[[ Data records open ]]

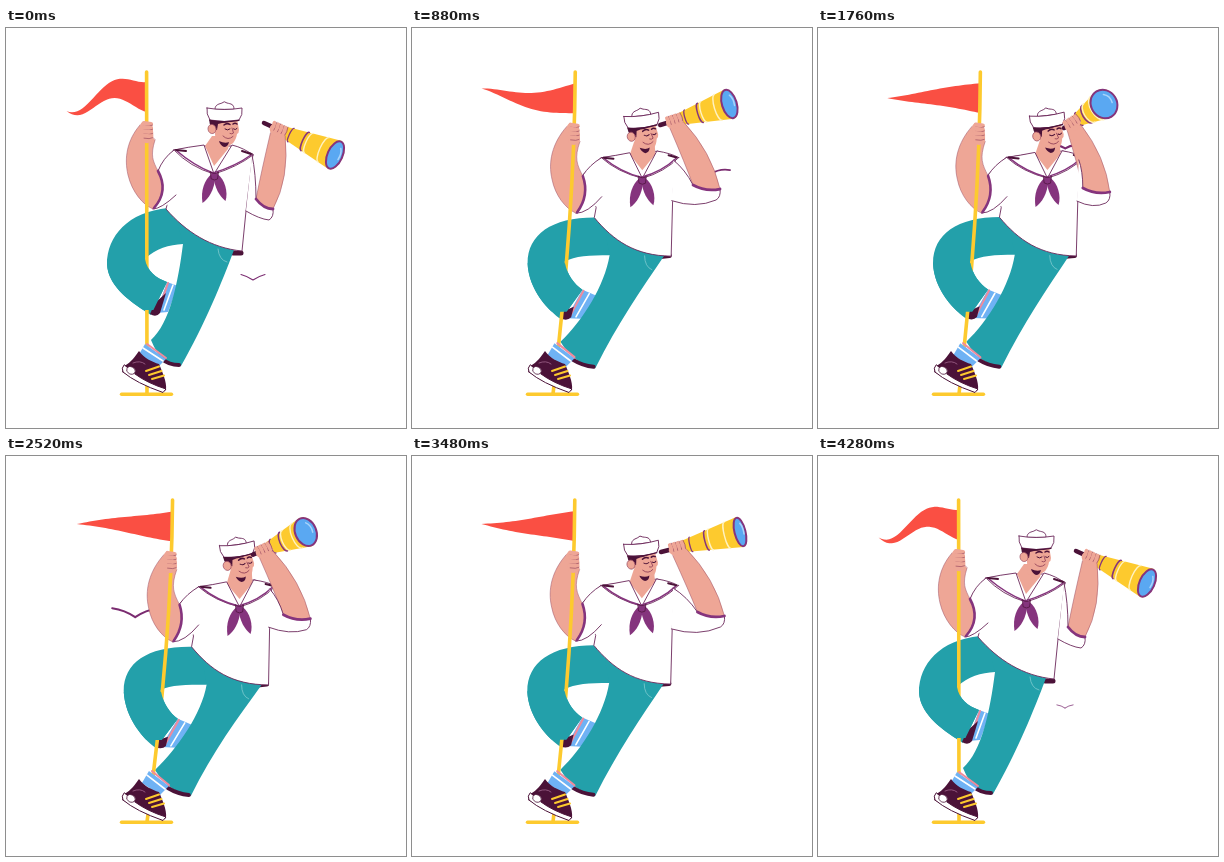
These frames come from a looping animation (400 by 400 pixels, 4.32 s). An HTML page with a canvas:

```html
<!DOCTYPE html>
<html lang="en">
<head>
<meta charset="utf-8">
<title>Sailor</title>
<style>
html, body { margin: 0; width: 100%; height: 100%; overflow: hidden; background: #fff; }
canvas { display: block; width: 400px; height: 400px; }
</style>
</head>
<body>
<canvas id="stage"></canvas>
<script>
const canvas = document.getElementById('stage');
const ctx = canvas.getContext('2d');
const ratio = window.devicePixelRatio || 1;
canvas.width = canvas.height = 400 * ratio;

const LOOP = 4320, TAU = Math.PI * 2;
const SKIN = '#eea696', CREASE = '#9b4c62', DARK = '#4b1238', PURPLE = '#85347d', LINE = '#6d2a5c';
const TEAL = '#23a0aa', YELLOW = '#fdca2e', CREAM = '#fff2c2', RED = '#fa4f43', BLUE = '#5aa8f2';
const SOCK = '#6fb2f4', PINK = '#f08a9b', WHITE = '#fff';

const lerp = (a, b, k) => a + (b - a) * k;
const clamp = k => Math.min(1, Math.max(0, k));
function ease(t, from, to) {
  const k = clamp((t - from) / (to - from));
  return k * k * (3 - 2 * k);
}

// Body lean, raising of the spyglass, its pan towards the viewer, calmness of the flag.
let lean, lift, pan, calm;

function setMotion(t) {
  const back = 1 - ease(t, 3480, 4000);
  const sway = .89 + .1 * Math.cos((t - 1280) / 1320 * TAU);
  lean = sway * ease(t, 0, 820) * back;
  lift = ease(t, 0, 720) * back;
  pan = ease(t, 480, 1700) * (1 - ease(t, 2100, 3200));
  calm = ease(t, 480, 1200) * back;
}

const mix = (a, b) => lerp(a, b, lean);

// Path between the upright pose and the leaning pose.
function pose(upright, leaning) {
  const goal = leaning.match(/-?[\d.]+/g);
  let i = 0;
  return new Path2D(upright.replace(/-?[\d.]+/g, n => mix(+n, +goal[i++]).toFixed(2) + ' '));
}

function draw(path, fill, stroke, width = 1) {
  if (typeof path === 'string') path = new Path2D(path);
  if (fill) { ctx.fillStyle = fill; ctx.fill(path); }
  if (stroke) { ctx.strokeStyle = stroke; ctx.lineWidth = width; ctx.stroke(path); }
}

function ellipse(x, y, rx, ry, fill, stroke, width, turn = 0) {
  const p = new Path2D();
  p.ellipse(x, y, rx, ry, turn, 0, TAU);
  draw(p, fill, stroke, width);
}

function placed(x, y, turn, paint) {
  ctx.save();
  ctx.translate(x, y);
  ctx.rotate(turn);
  paint();
  ctx.restore();
}

// Climbs on the right, then glides to the left behind the sailor.
function gull(t) {
  if (t > 4000) t -= LOOP;
  const up = ease(t, 0, 1430);
  const glide = 1 - (1 - clamp((t - 1430) / 1820)) ** 2;
  const x = lerp(247, 324, up) - 232 * glide;
  const y = lerp(252, 94, up) + 80 * glide;
  const w = lerp(12, 23, up) * clamp((t + 120) / 120) * (1 - ease(t, 2900, 3300));
  if (w < .5) return;
  const beat = Math.cos(t / 320 * TAU), tip = -w * (.2 + .26 * beat);
  const wing = d => `M${x} ${y}Q${x + d * w * .45} ${y + tip * .5 - w * (.2 - .12 * beat)} ${x + d * w} ${y + tip}`;
  draw(wing(-1) + wing(1), null, '#7a2b70', w / 11);
}

function raisedLeg() {
  return pose(
    'M162 180C122 184 101 208 101 236C102 260 128 276 145 287L161 254C150 250 141 243 139 231C150 220 163 217 177 216L200 200Z',
    'M187 191C143 190 118 206 118 235C119 262 138 284 150 292L172 263C164 257 157 247 155 234C165 229 180 229 201 229L222 210Z');
}

function legs() {
  draw(pose('M161 254L172 258L162 284L150 285Z', 'M172 263L186 269L172 292L155 291Z'), SOCK);
  draw(pose('M162 255L153 281', 'M173 264L159 289'), null, PINK, 2);
  draw(pose('M167 257L158 282', 'M179 267L165 290'), null, WHITE, 1.6);
  draw(raisedLeg(), TEAL);
  draw(pose('M144 286Q150 290 154 285L160 265L149 275Z', 'M149 291Q156 294 160 290L162 281L153 284Z'), DARK);
  draw(pose('M227 225L235 225', 'M252 229L261 228'), null, DARK, 5);
  draw(pose(
    'M165 185L228 222C216 254 199 296 175 338C163 338 152 330 145 312C164 295 172 255 177 216L170 190Z',
    'M190 193L256 229C232 262 207 295 185 340C174 338 160 331 149 314C172 292 196 258 201 229L196 200Z'), TEAL);
  draw(pose('M156 331Q163 337 173 337', 'M162 332Q172 338 183 339'), null, DARK, 4);
  draw(pose('M212 221Q213 232 221 234', 'M236 229Q236 240 243 243'), null, '#7fcbd0', .8);
}

function shoe() {
  draw(pose('M139 316L160 331L152 339L132 328Z', 'M143 315L163 330L154 339L136 327Z'), SOCK);
  draw(pose('M141 316L160 330', 'M146 315L163 329'), null, PINK, 2);
  draw(pose('M137 320L157 333', 'M141 319L159 333'), null, WHITE, 1.6);
  draw('M133 323C129 328 126 334 118 338L116 344L156 364L160 362C161 354 156 343 153 336C146 334 138 330 133 323Z', DARK);
  draw('M118 337Q115 340 117 344Q130 355 157 364.5L160 361Q141 355 129 346Z', WHITE, DARK, 1);
  ellipse(125, 342.5, 4.5, 3.6, WHITE, DARK, .8, .5);
  for (let i = 0; i < 3; i++) draw(`M${140 + i * 3} ${343 + i * 4}L${153 + i * 2.5} ${338.5 + i * 4.5}`, null, YELLOW, 2);
  draw('M127 335Q134 332 139 336', null, '#a1668d', .8);
}

function torso() {
  draw(pose(
    'M168 122L198 118L226 118L247 126L240 183L236 223C205 220 180 204 160 181L161 177L152 143Z',
    'M193 131L222 127L249 124L266 131L264 172L263 229C226 229 205 214 186 191L188 180L174 148Z'), WHITE, LINE, .9);
}

function collar() {
  draw(pose('M206 108L199 118L208 138L222 121L220 108Z', 'M225 114L221 128L234 143L247 127L246 113Z'), SKIN);
  draw(pose('M168 122Q182 119 198 117L208 146Q184 139 168 122Z', 'M193 131Q207 129 221 126L234 151Q209 145 193 131Z'), WHITE, LINE, .9);
  draw(pose('M247 127Q238 120 226 117L208 146Q231 139 247 127Z', 'M270 130Q262 126 248 124L234 151Q256 145 270 130Z'), WHITE, LINE, .9);
  draw(pose('M171 123Q187 137 207 145Q230 138 245 127', 'M196 132Q212 145 233 150Q254 144 267 131'), null, PURPLE, 1.5);
  draw(pose('M170 122L180 123M236 123L245 126', 'M195 131L205 132M260 128L268 130'), null, DARK, 2);
  placed(mix(208.5, 234), mix(148, 153), 0, () => {
    draw('M-3 -2C-10 4 -14 14 -12 27C-6 23 0 14 1 0Z', PURPLE);
    draw('M-1 0C0 12 5 20 11 25C14 16 10 3 3 -2Z', PURPLE);
    draw('M-4 -4Q0 -1 4 -4L3 3Q0 5 -3 3Z', PURPLE, DARK, .7);
  });
}

function poleArm() {
  draw(pose(
    'M134 97C121 112 118 130 122 147C126 164 137 177 147 181Q163 163 152 143C147 133 144 128 149 112Z',
    'M158 99C143 116 139 135 143 152C146 168 156 181 167 186Q180 168 174 149C168 137 165 131 171 114Z'), SKIN, CREASE, .5);
  draw(pose('M168 122Q157 130 152 143Q163 163 147 181Q155 181 161 177L180 160Z',
    'M193 131Q181 138 174 148Q179 166 167 186Q179 186 188 178L202 160Z'), WHITE);
  draw(pose('M168 122Q157 130 152 143M147 181Q155 181 170 167',
    'M193 131Q181 138 174 148M167 186Q179 186 193 169'), null, LINE, .9);
  draw(pose('M152 143Q163 163 148 180', 'M174 149Q180 168 168 185'), null, PURPLE, 2.6);
}

// A wave runs from the pole to the tip and dies down as the flag fills.
function flag(t, x) {
  const phase = t / LOOP * 2 * TAU;
  const waves = 5.4 - 1.4 * ease(t, 0, 480) * (1 - ease(t, 3480, 4000));
  const size = 18 - 16 * calm, length = mix(80, 96), middle = 69 + lean * 1.5;
  const edge = side => Array.from({ length: 31 }, (_, i) => {
    const s = i / 30;
    const y = middle - size * s ** .7 * Math.sin(waves * s - phase) - 2 * s * calm;
    return `${x - length * s} ${y + side * 15 * (1 - s)}`;
  });
  draw('M' + [...edge(-1), ...edge(1).reverse()].join('L') + 'Z', RED);
}

function pole(t) {
  const top = mix(140.6, 167);
  flag(t, top);
  draw(`M${top} 44Q${mix(140.6, 166)} 190 141 366`, null, YELLOW, 3.6);
  draw('M115.5 366.3H165.5', null, YELLOW, 3.4);
}

function poleHand() {
  placed(mix(141, 165), mix(103, 105), 0, () => {
    draw('M-7 -5Q-6 -11 0 -9L5 -7Q7 3 6 9Q1 15 -5 10Z', SKIN);
    for (let y = -7; y < 8; y += 4.2) {
      draw(`M-3 ${y - 1}L4 ${y}`, null, SKIN, 4.2);
      draw(`M-3 ${y + 1.6}Q3 ${y + 2.8} 5.5 ${y + 1.2}`, null, CREASE, .7);
    }
  });
}

// The shin wraps in front of the pole.
function shin() {
  ctx.save();
  ctx.beginPath();
  ctx.rect(90, mix(231, 236), 100, mix(51, 48));
  ctx.clip();
  draw(raisedLeg(), TEAL);
  ctx.restore();
}

function head() {
  placed(mix(218, 231), mix(84, 91.5), mix(0, -.14), () => {
    draw('M-9 18L-8 34L4 37L7 26Z', SKIN);
    draw('M-11 7L13 6L15 18Q15 21 13 22C12 29 8 34 2 34C-4 33 -8 27 -9 22Z', SKIN);
    draw('M-15 7L10 7Q6 11 -2 11L-6 12L-7 18L-12 16Q-15 12 -15 7Z', DARK);
    ellipse(-12, 17, 4, 4.6, SKIN, CREASE, .7, -.2);
    draw('M-5 29Q1 32 5 30Q4 35 0 35Q-4 33 -5 29Z', DARK);
    draw('M0 13Q3 10.5 6 12.5M9 12Q11 10.5 13 12', null, DARK, 1.5);
    draw('M1 17Q3.5 19 6 17M9.5 17Q11.5 18.5 13 16.5', null, DARK, 1);
    draw('M8 16L9.5 21Q8 22.5 6 21.5M-1 24Q4 29 9 24.5', null, '#8d3b55', .8);
    draw('M-9 -3C-9 -8 -4 -8 -2 -9Q0 -11.5 3 -9C7 -8 10 -8 10 -3Z', WHITE, LINE, .9);
    draw('M-17 -4Q0 -1 18 -4Q19 3 15 8Q0 11 -14 8Q-18 2 -17 -4Z', WHITE, LINE, .9);
    draw('M-14 8.3Q0 11 15 8.3', null, DARK, 1.2);
  });
}

function spyglass(len, depth) {
  const ring = (k, color, width) => {
    const p = new Path2D();
    p.ellipse(len * k, 0, depth * k * .6, 2.5 + 13 * k, 0, Math.PI / 2, Math.PI * 1.5);
    draw(p, null, color, width);
  };
  draw(`M0 0H${len * .3}`, null, DARK, 4.5);
  draw(`M${len * .22} -5L${len} -15.5V15.5L${len * .22} 5Z`, YELLOW);
  ring(.38, PURPLE, 1.3);
  ring(.58, PURPLE, 1.5);
  ring(.63, CREAM, 1.4);
  ring(.84, CREAM, 1.4);
  ellipse(len, 0, depth, 15.3, YELLOW);
  ellipse(len, 0, depth - .5, 14.6, BLUE, PURPLE, 2);
  const shine = new Path2D();
  shine.ellipse(len, 0, depth * .6, 10, 0, -1, .3);
  draw(shine, null, '#a9d4fb', 1.5);
}

function scopeHand() {
  ellipse(0, 1, 8.5, 6.8, SKIN);
  for (let x = -6; x < 7; x += 4) {
    draw(`M${x} -4.5L${x + 1} 2`, null, SKIN, 4);
    draw(`M${x + 2} -6Q${x + 3.4} -1 ${x + 2.4} 2.5`, null, CREASE, .7);
  }
}

function scopeArm() {
  const up = (a, b) => lerp(a, b, lift);
  const eyeX = up(258, 249 - 3 * pan), eyeY = up(95, 96 + 4 * pan);
  const dx = up(71, 79 - 39 * pan), dy = up(32, -20 - 4 * pan);
  const aim = Math.atan2(dy, dx), depth = up(8, 6 + 7.5 * pan);
  placed(eyeX, eyeY, aim, () => spyglass(Math.hypot(dx, dy), depth));

  // The elbow follows the lean and pulls in as the spyglass pans.
  const hx = eyeX + dx * .2, hy = eyeY + dy * .2;
  const cx = up(258.5, 267 + 38 * lean - 20 * pan), cy = up(176, 158 + 4 * pan);
  const halfX = up(8.5, 13.5), halfY = up(5, 2);
  const ix = cx - halfX, iy = cy - halfY, ox = cx + halfX, oy = cy + halfY;

  const reach = Math.hypot(cx - hx, cy - hy), ux = (cx - hx) / reach, uy = (cy - hy) / reach;
  const off = (along, out) => `${hx + ux * along + uy * out} ${hy + uy * along - ux * out}`;
  draw(`M${off(5, -7)}Q${off(reach * .6, -9)} ${ix} ${iy}L${ox - 4} ${oy + 7}L${ox} ${oy}`
    + `Q${off(reach * .6, 20)} ${off(5, 8)}Z`, SKIN, CREASE, .5);
  placed(hx, hy, aim, scopeHand);

  const sx = mix(246, 264), sy = mix(127, 133), pitX = mix(240, 263), pitY = mix(183, 171);
  const cuff = `Q${cx - 1} ${cy + 5} ${ox} ${oy}`;
  draw(`M${sx} ${sy}Q${(sx + ix) / 2 + 2} ${(sy + iy) / 2 - 3} ${ix} ${iy}${cuff}`
    + `Q${ox + 1} ${oy + 8} ${ox - 4} ${oy + 11}`
    + `Q${(ox + pitX) / 2} ${Math.max(oy, pitY) + 8} ${pitX} ${pitY}`, WHITE, LINE, .9);
  draw(`M${ix} ${iy}${cuff}`, null, PURPLE, 2.8);
}

function render(t) {
  setMotion(t);
  ctx.setTransform(ratio, 0, 0, ratio, 0, 0);
  ctx.fillStyle = WHITE;
  ctx.fillRect(0, 0, 400, 400);
  ctx.lineCap = ctx.lineJoin = 'round';
  gull(t);
  legs();
  torso();
  collar();
  poleArm();
  pole(t);
  poleHand();
  shin();
  shoe();
  head();
  scopeArm();
}

const start = performance.now();
function tick() {
  render((performance.now() - start) % LOOP);
  requestAnimationFrame(tick);
}
tick();
</script>
</body>
</html>
```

[[ Data records closed ]]

__Exercise goal__
Search the preceding listing for the word "cuff" and pull out every line that holds it.

__Exercise output__
  const cuff = `Q${cx - 1} ${cy + 5} ${ox} ${oy}`;
  draw(`M${sx} ${sy}Q${(sx + ix) / 2 + 2} ${(sy + iy) / 2 - 3} ${ix} ${iy}${cuff}`
  draw(`M${ix} ${iy}${cuff}`, null, PURPLE, 2.8);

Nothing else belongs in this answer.